The Hawaii quarter is the last of the 50 state quarters to be released during the decade-old program. Hawaii became the final state of the Union in 1959.
As with all quarters, the face features a profile of George Washington. The rear shows Hawaii's King Kamehameha the First, along with the eight Hawaiian Islands.
It also includes the state motto in Hawaiian, "Ua Mau Ke Ea O Ka Aina I Ka Pono," which in English means, "The life of the land is perpetuated in righteousness."
A total of about 34 billion of the quarters representing all 50 states will have been minted when the program ends next month. It's estimated that about half of them will be stashed away by collectors.
U.S. Mint Director Ed Moy says the program has turned out to be a lesson in geography and state history for a generation of American children. (Some 3 million lesson plans have been downloaded from the Mint's Web site.)
"All our research has shown that this has really educated a generation of American children" on those subjects, said Moy, who was in Honolulu for Monday's ceremonial launch.
Congress authorized the 50-state quarter program in 1999. Each state developed its own plan to identify a design for the back of its quarters.
In Hawaii, a 36-member commission of community leaders and students reviewed 400 ideas and whittled them down to five finalists. The Mint then provided professional drawings.
An online poll was conducted in Hawaii, and in April 2007, Gov. Linda Lingle announced her selection of the design entitled, "Hawaii, the Island State." That was the winner of the poll as well.
Another winner has been the Mint, as the state quarter program has been a gold mine of profits.
While banks that order the quarters pay face value for them, the Mint has spent between 7 to 15 cents to make each one. Last year, for example, the Mint returned $825 million in profit to the Treasury, and $6 billion over the program's life, Moy said.

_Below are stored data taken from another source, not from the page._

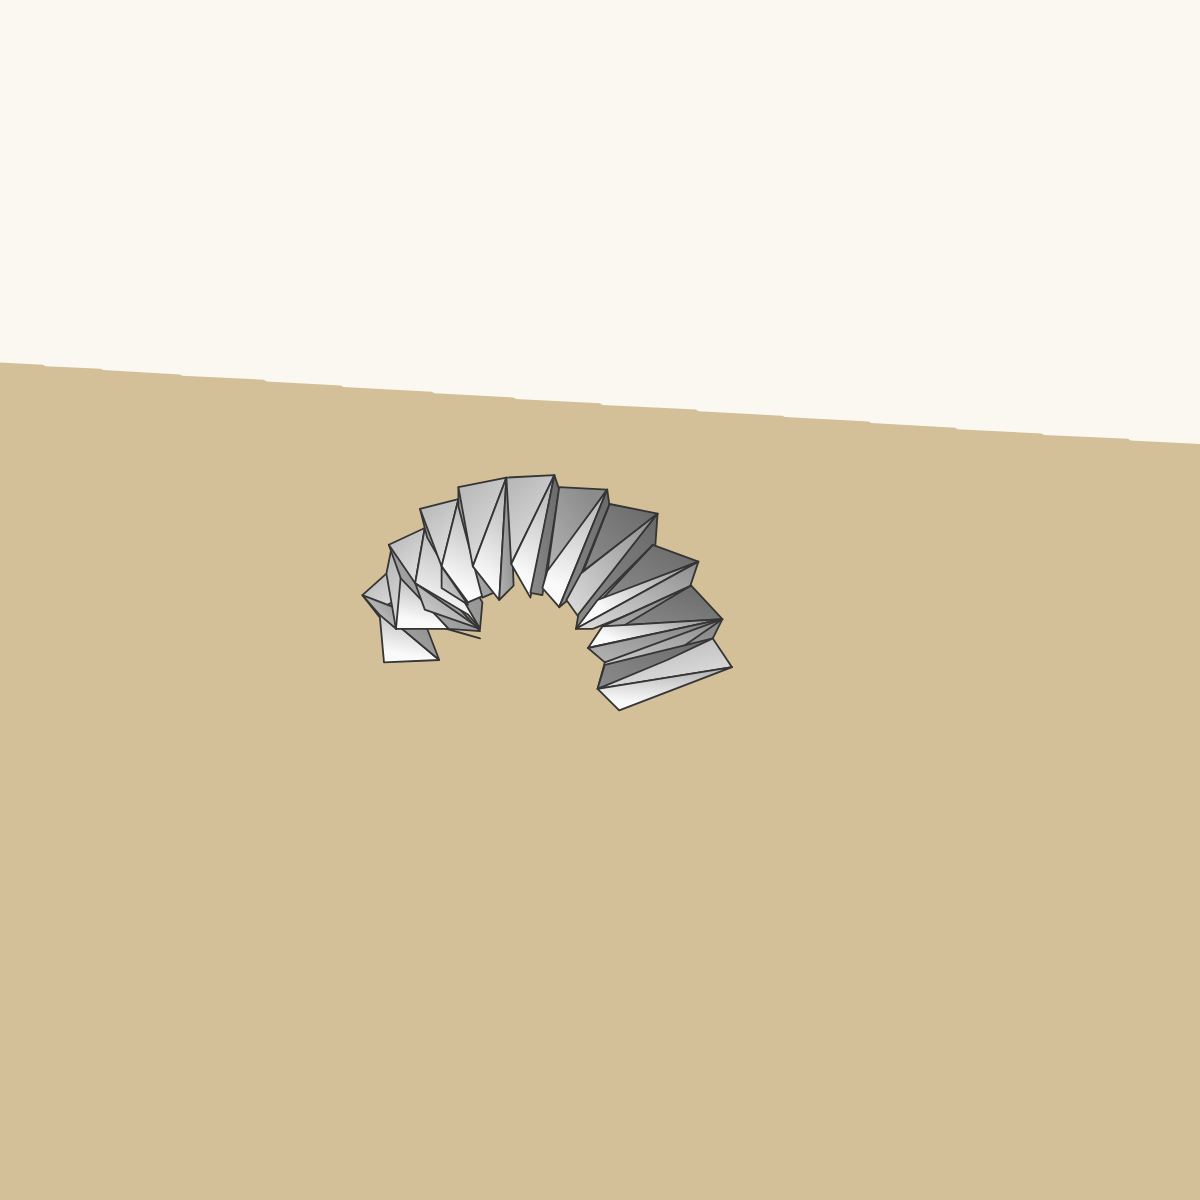
<!DOCTYPE html>
<html lang="en">
<head>
<meta charset="utf-8">
<title>Folded paper arch</title>
<style>
:root {
  --sky: #fbf8f1;
  --ground: #d4c098;
  --crease: #353535;
  --paper-white: #fafafa;
  --paper-light: #dedede;
  --paper-mid: #b4b4b4;
  --paper-shade: #8c8c8c;
  --paper-dark: #696969;
}
html, body { margin: 0; width: 1200px; height: 1200px; overflow: hidden; background: var(--sky); }
.artwork { display: block; width: 1200px; height: 1200px; }
.ground { fill: var(--ground); }
.arch { stroke: var(--crease); stroke-width: .75; stroke-linejoin: round; }
.glow { fill: url(#glow); }
.soft { fill: url(#soft); }
.mid { fill: url(#mid); }
.shade { fill: url(#shade); }
.deep { fill: url(#deep); }
.side { fill: url(#side); }
.stop-white { stop-color: var(--paper-white); }
.stop-light { stop-color: var(--paper-light); }
.stop-mid { stop-color: var(--paper-mid); }
.stop-shade { stop-color: var(--paper-shade); }
.stop-dark { stop-color: var(--paper-dark); }
</style>
</head>
<body>
<svg class="artwork" viewBox="0 0 500 500" role="img" aria-label="A pleated paper arch standing on a sand-coloured plane">
  <defs>
    <linearGradient id="glow" x1=".6" y1="0" x2=".4" y2="1">
      <stop class="stop-mid" offset="0"/><stop class="stop-white" offset=".85"/>
    </linearGradient>
    <linearGradient id="soft" x1="0" y1="0" x2=".5" y2="1">
      <stop class="stop-mid" offset="0"/><stop class="stop-light" offset="1"/>
    </linearGradient>
    <linearGradient id="mid" x1="1" y1="0" x2="0" y2="1">
      <stop class="stop-shade" offset="0"/><stop class="stop-light" offset="1"/>
    </linearGradient>
    <linearGradient id="shade" x1="1" y1="0" x2="0" y2="1">
      <stop class="stop-shade" offset=".2"/><stop class="stop-mid" offset="1"/>
    </linearGradient>
    <linearGradient id="deep" x1="1" y1="0" x2="0" y2="1">
      <stop class="stop-dark" offset="0"/><stop class="stop-shade" offset="1"/>
    </linearGradient>
    <linearGradient id="side" x1="1" y1="0" x2="0" y2=".6">
      <stop class="stop-shade" offset="0"/><stop class="stop-white" offset=".9"/>
    </linearGradient>
  </defs>

  <path class="ground" d="M0 151 L18 152 19 152.6 42 153.6 43 154.2 75 156 76 156.6 110 158.2 111 159 142 160.6 143 161.3 180 163.2 181 163.9 214 165.6 215 166.2 250 168 251 168.7 290 170.6 291 171.4 326 173.2 327 173.8 362 175.6 363 176.3 398 178.2 399 178.9 434 180.6 435 181.2 470 182.8 471 183.5 500 185 V500 H0Z"/>

  <g class="arch">
    <g id="left-foot">
      <path class="soft" d="M151 248 161 239 166 252 158 257Z"/>
      <path class="glow" d="M158 254 160 276 183 275Z"/>
      <path class="shade" d="M158 254 183 275 178 262 165 250Z"/>
      <path class="mid" d="M151 248 164 253 165 262 158 256Z"/>
    </g>
    <g id="left-pleat-low">
      <path class="deep" d="M176 259 200 266 186 262Z"/>
      <path class="soft" d="M161 239 163 229 174 240 165 262Z"/>
      <path class="glow" d="M167 240 165 262 187 262Z"/>
      <path class="shade" d="M162 227 167 241 187 262 200 263 178 239Z"/>
    </g>
    <g id="left-pleat-mid">
      <path class="soft" d="M162 227 177 220 173 243Z"/>
      <path class="glow" d="M177 220 173 243 195 256 200 262Z"/>
      <path class="mid" d="M173 243 177 254 200 262Z"/>
      <path class="shade" d="M175 212 178 224 200 262 201 251 184 222Z"/>
    </g>
    <g id="left-pleat-high">
      <path class="soft" d="M175 212 191 208 184 236Z"/>
      <path class="glow" d="M191 208 184 236 195 251 202 248Z"/>
      <path class="mid" d="M184 236 184 245 195 252Z"/>
      <path class="shade" d="M191 203 191 211 201 249 208 246 200 216Z"/>
    </g>
    <g id="crown-left">
      <path class="soft" d="M191 203 211 199 197 236Z"/>
      <path class="glow" d="M211 199 197 236 208 250Z"/>
      <path class="shade" d="M211 199 208 250 214 244 213 216Z"/>
    </g>
    <g id="crown">
      <path class="soft" d="M211 199 231 198 213 235Z"/>
      <path class="glow" d="M231 198 213 235 221 249Z"/>
      <path class="deep" d="M231 198 233 204 226 248 221 247Z"/>
    </g>
    <g id="crown-right">
      <path class="shade" d="M233 203 253 204 228 239Z"/>
      <path class="glow" d="M253 204 228 238 226 245 233 253Z"/>
      <path class="deep" d="M253 204 254 211 239 248 233 253Z"/>
    </g>
    <g id="right-pleat-high">
      <path class="deep" d="M254 210 274 214 243 238Z"/>
      <path class="shade" d="M254 210 243 238 239 247Z"/>
      <path class="mid" d="M274 214 242 239 236 250 241 257Z"/>
      <path class="deep" d="M274 214 273 228 248 254 240 262 241 256Z"/>
    </g>
    <g id="right-pleat-mid">
      <path class="deep" d="M272 227 291 234 250 250Z"/>
      <path class="shade" d="M272 227 250 249 244 257Z"/>
      <path class="side" d="M291 234 249 250 240 262Z"/>
      <path class="mid" d="M291 234 240 262 247 262 287 246Z"/>
    </g>
    <g id="right-pleat-low">
      <path class="deep" d="M288 244 301 258 251 261Z"/>
      <path class="shade" d="M288 244 251 261 246 269Z"/>
      <path class="side" d="M301 258 251 261 245 270Z"/>
      <path class="shade" d="M301 258 245 270 252 276 296 268Z"/>
      <path class="mid" d="M301 258 252 276 249 287 278 274Z"/>
    </g>
    <g id="right-foot">
      <path class="deep" d="M297 266 252 277 249 287 290 272Z"/>
      <path class="soft" d="M297 266 305 278 249 287 278 275Z"/>
      <path class="glow" d="M305 278 249 287 258 296Z"/>
    </g>
  </g>
</svg>
</body>
</html>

The Hawaii quarters entered circulation last Monday but it will take days or weeks before they become widely distributed around the state.
The Mint and several companies offer collecting kits of varying costs.
Congress found the 50-state program to be so popular and profitable, it authorized a new round of quarters for the District of Columbia and five U.S. territories - Puerto Rico, the U.S. Virgin Islands, Guam, American Samoa and the Northern Mariana Islands. Those will be released next year.
Some collectors have been lucky enough to find quarters that included flaws.
"Some of the Wisconsin state quarters made in 2004 have an extra leaf on the cornstalk on the tail's side, and those are selling for over $100 each now," David L. Ganz, a New York City attorney and former president of the American Numismatic Association, said in a press release.
He noted that other state quarters that were mistakenly struck on the wrong metal blanks have sold for $1,000 or more. Becky Bailey, a spokeswoman for the Mint, said no flaws have been discovered in the Hawaii quarters.
Still, the program has become an international hit. While he is in Hawaii, Moy is being shadowed by two officials of the Japanese Mint who are studying the U.S. program. The Japanese Mint now offers a special collectable coin for each of its 47 prefectures that commemorates the 60th anniversary of the country's establishment of local government jurisdictions.
The U.S. Mint is holding a public forum on currency and coinage issues Sunday afternoon at Iolani Palace. The Hawaii coins will be available for purchase at the Mint's ceremony the next day in downtown Honolulu.